BEGIN Task inputs

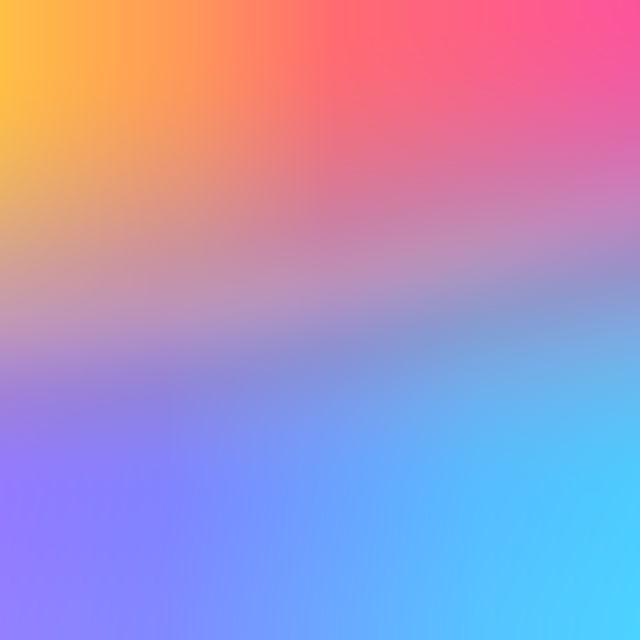
Write a WebGL 2 fragment shader that draws this background.

```glsl
#version 300 es
precision highp float;
// Soft mesh gradient: amber to pink above, violet to cyan below, with a tilted mauve fold.

uniform vec2 u_resolution;
out vec4 fragColor;

const vec3 AMBER = vec3(1.00, 0.745, 0.27);
const vec3 ORANGE = vec3(1.00, 0.59, 0.35);
const vec3 CORAL = vec3(1.00, 0.42, 0.44);
const vec3 PINK = vec3(0.99, 0.33, 0.61);

const vec3 VIOLET = vec3(0.575, 0.475, 1.00);
const vec3 PERIWINKLE = vec3(0.505, 0.51, 1.00);
const vec3 AZURE = vec3(0.335, 0.74, 1.00);
const vec3 CYAN = vec3(0.295, 0.80, 1.00);

const vec3 FOLD_LIGHT = vec3(0.040, 0.030, -0.008);
const vec3 FOLD_SHADE = vec3(-0.020, -0.014, -0.030);

// Linear ramp through four colours; the inner two sit at stops.x and stops.y.
vec3 ramp(float x, vec3 a, vec3 b, vec3 c, vec3 d, vec2 stops) {
    vec3 color = mix(a, b, clamp(x / stops.x, 0.0, 1.0));
    color = mix(color, c, clamp((x - stops.x) / (stops.y - stops.x), 0.0, 1.0));
    return mix(color, d, clamp((x - stops.y) / (1.0 - stops.y), 0.0, 1.0));
}

// Bell-shaped weight around zero.
float bell(float offset, float width) {
    float q = offset / width;
    return exp(-q * q);
}

// Depth of the curved fold below the top edge.
float foldDepth(float x) {
    return 0.508 - 0.195 * pow(x, 1.7);
}

void main() {
    vec2 uv = gl_FragCoord.xy / u_resolution;
    float depth = 1.0 - uv.y;

    // Horizontal colour ramps for the two halves
    vec3 warm = ramp(uv.x, AMBER, ORANGE, CORAL, PINK, vec2(0.30, 0.52));
    vec3 cool = ramp(uv.x, VIOLET, PERIWINKLE, AZURE, CYAN, vec2(0.25, 0.75));
    cool.g += 0.025 * smoothstep(0.75, 1.0, depth);

    // Tilted vertical blend, starting higher on the right
    float blend = smoothstep(0.10 * (1.0 - uv.x), 0.80, depth);
    vec3 color = mix(warm, cool, blend);

    // Pale crest and dusky trough along the fold
    float offset = depth - foldDepth(uv.x);
    color += FOLD_LIGHT * bell(offset, 0.07) * mix(0.5, 1.0, bell(uv.x - 0.5, 0.3));
    color += FOLD_SHADE * bell(offset - 0.115, 0.07);

    fragColor = vec4(clamp(color, 0.0, 1.0), 1.0);
}
```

END Task inputs

### Your goal
Counting only lines that hold "blend", state how many appear in the records, and give nothing but the number.

### The answer
3